MATERIAL TO PROCESS:
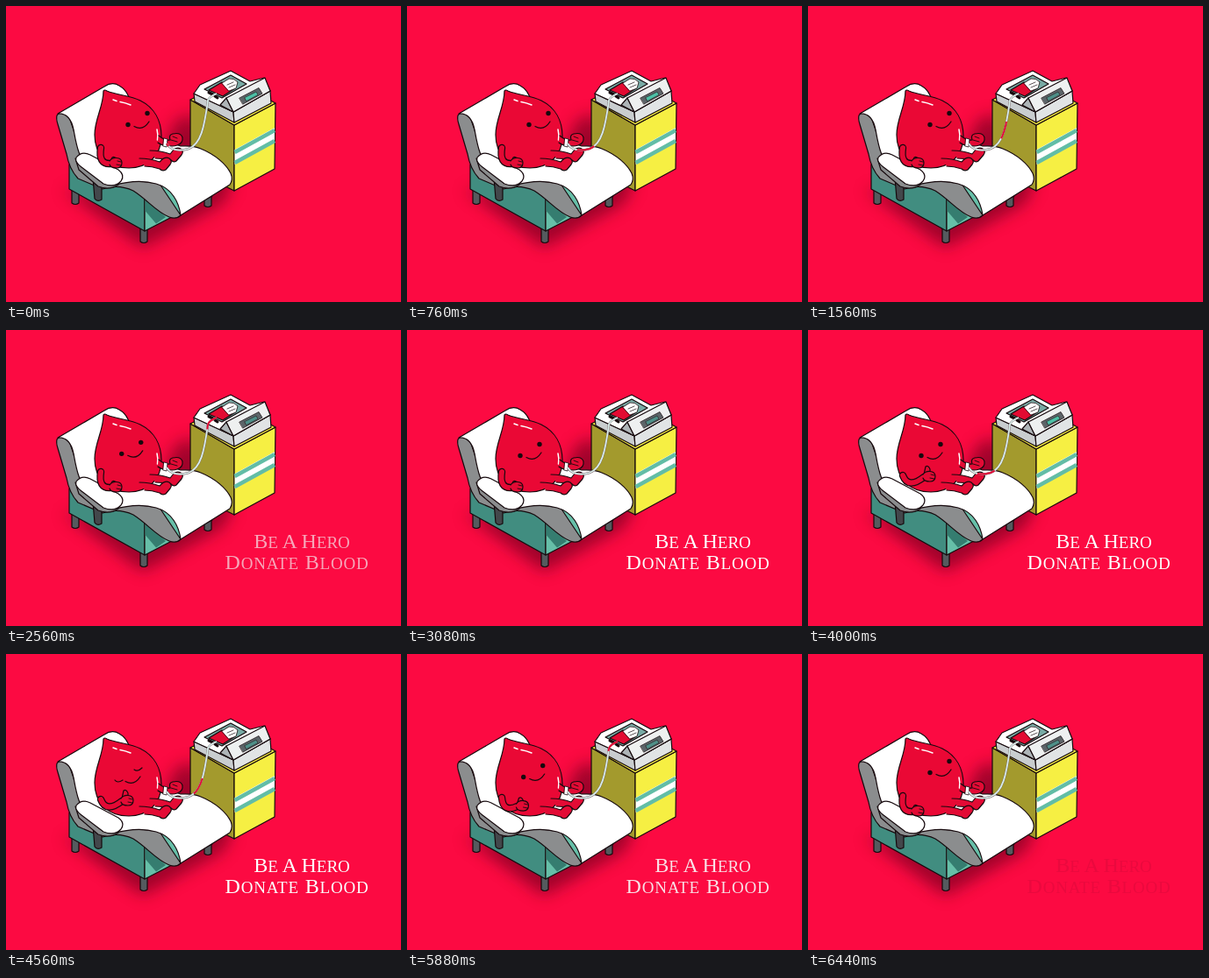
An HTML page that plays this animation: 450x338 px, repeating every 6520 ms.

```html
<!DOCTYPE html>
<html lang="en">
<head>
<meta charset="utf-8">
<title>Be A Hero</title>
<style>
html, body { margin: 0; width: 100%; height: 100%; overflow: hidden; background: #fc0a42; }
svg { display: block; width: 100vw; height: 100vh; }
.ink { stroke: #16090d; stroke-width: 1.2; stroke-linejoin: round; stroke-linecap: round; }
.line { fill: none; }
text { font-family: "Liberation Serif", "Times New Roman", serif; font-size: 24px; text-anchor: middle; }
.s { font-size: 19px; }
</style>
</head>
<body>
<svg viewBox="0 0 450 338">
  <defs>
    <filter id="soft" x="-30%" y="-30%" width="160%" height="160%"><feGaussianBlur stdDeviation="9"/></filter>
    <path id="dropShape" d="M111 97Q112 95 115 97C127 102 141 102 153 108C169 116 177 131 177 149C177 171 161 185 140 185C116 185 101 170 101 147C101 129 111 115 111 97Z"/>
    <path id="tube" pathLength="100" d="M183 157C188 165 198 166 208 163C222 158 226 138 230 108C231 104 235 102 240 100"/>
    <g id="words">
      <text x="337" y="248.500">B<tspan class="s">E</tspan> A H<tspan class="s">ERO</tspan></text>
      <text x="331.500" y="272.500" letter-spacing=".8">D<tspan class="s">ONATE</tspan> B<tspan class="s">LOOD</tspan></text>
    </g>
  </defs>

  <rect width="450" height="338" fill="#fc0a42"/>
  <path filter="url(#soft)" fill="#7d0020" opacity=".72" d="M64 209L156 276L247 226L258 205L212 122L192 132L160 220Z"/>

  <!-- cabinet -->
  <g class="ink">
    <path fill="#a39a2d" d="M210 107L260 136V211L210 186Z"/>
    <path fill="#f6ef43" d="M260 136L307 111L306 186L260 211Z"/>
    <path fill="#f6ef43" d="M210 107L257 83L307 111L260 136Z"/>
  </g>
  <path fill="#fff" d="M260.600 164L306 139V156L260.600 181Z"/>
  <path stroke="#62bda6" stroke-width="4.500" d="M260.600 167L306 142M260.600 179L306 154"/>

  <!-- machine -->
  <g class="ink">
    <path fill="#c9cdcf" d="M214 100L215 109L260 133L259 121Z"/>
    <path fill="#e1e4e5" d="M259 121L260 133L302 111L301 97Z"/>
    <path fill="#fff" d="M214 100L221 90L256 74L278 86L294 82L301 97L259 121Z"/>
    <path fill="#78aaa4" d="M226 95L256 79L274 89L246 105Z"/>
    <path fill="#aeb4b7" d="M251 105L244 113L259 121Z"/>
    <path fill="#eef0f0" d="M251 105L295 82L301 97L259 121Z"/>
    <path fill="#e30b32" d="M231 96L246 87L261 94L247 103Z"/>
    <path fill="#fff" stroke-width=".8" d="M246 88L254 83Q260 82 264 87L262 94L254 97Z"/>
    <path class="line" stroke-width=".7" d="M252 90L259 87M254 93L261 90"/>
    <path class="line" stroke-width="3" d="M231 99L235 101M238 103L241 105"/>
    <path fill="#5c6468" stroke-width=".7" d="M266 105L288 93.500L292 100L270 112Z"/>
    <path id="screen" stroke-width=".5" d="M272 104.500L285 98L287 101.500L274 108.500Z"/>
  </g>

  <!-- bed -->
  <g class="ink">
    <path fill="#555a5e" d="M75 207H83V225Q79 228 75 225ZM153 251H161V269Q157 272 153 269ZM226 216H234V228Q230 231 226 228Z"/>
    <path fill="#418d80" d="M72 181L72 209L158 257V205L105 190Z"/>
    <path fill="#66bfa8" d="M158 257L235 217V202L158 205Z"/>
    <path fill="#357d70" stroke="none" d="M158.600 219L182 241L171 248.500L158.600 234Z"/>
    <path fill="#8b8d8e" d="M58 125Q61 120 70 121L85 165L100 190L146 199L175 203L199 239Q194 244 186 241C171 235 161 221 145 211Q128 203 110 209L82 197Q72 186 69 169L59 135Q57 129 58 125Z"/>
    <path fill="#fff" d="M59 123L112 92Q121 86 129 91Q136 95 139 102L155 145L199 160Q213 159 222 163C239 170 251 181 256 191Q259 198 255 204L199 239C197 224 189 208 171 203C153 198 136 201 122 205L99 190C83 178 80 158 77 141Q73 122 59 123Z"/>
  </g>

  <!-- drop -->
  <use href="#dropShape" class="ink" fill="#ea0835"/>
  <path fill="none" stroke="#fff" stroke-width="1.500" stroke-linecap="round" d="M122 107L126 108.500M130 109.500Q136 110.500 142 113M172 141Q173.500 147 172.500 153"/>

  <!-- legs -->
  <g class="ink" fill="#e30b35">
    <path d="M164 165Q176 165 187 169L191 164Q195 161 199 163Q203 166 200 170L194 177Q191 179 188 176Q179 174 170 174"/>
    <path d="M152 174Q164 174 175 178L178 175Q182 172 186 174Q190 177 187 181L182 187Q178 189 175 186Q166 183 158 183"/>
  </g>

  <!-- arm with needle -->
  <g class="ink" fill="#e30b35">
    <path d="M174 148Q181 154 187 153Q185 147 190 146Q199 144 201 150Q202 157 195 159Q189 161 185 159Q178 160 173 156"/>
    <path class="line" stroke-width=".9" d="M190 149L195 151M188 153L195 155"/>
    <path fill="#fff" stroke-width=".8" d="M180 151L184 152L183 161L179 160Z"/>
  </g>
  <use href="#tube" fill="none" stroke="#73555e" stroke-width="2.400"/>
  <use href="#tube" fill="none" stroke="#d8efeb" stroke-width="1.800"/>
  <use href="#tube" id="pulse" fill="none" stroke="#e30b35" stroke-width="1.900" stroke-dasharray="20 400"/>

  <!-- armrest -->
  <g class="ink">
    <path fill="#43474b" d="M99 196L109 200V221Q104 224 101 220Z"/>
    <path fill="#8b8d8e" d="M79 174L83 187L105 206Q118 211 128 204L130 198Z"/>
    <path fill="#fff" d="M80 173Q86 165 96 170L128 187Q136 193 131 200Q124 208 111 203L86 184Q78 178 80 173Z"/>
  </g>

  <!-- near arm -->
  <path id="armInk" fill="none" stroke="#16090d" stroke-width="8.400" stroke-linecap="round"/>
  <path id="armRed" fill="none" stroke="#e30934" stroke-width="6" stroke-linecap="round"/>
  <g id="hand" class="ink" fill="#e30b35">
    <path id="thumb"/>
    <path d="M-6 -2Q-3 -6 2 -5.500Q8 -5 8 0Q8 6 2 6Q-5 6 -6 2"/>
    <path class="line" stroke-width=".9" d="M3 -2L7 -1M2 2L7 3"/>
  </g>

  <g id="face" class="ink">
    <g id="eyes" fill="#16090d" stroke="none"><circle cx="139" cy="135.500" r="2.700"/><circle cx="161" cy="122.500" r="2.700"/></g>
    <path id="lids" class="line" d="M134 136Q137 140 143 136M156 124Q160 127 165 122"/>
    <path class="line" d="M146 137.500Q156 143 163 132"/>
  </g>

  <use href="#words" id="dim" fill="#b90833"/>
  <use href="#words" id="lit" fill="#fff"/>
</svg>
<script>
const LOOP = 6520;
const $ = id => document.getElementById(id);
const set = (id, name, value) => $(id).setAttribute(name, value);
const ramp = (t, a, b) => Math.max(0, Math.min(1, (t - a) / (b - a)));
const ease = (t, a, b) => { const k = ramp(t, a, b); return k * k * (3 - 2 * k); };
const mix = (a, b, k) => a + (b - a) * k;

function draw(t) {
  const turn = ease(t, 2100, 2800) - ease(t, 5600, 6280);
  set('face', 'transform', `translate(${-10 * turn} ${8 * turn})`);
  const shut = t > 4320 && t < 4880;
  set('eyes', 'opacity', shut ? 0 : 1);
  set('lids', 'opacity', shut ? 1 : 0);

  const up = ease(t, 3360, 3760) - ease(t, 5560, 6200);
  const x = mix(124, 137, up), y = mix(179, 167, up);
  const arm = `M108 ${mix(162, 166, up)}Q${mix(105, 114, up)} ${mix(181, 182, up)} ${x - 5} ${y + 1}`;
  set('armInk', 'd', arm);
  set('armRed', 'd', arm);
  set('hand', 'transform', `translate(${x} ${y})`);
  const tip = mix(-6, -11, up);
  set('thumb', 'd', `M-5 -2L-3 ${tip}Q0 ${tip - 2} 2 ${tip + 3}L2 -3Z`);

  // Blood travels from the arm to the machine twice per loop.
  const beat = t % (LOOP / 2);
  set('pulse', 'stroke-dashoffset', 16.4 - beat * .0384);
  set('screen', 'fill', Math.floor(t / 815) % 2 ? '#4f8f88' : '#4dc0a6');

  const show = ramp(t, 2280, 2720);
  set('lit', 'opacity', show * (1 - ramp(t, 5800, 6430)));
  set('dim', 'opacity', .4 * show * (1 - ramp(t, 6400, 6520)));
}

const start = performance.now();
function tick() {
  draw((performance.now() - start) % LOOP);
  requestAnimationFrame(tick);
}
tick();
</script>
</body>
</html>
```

EXERCISE PROMPT: Scan the data above and copy every line with "text" in it.

ANSWER SECTION:
text { font-family: "Liberation Serif", "Times New Roman", serif; font-size: 24px; text-anchor: middle; }
      <text x="337" y="248.500">B<tspan class="s">E</tspan> A H<tspan class="s">ERO</tspan></text>
      <text x="331.500" y="272.500" letter-spacing=".8">D<tspan class="s">ONATE</tspan> B<tspan class="s">LOOD</tspan></text>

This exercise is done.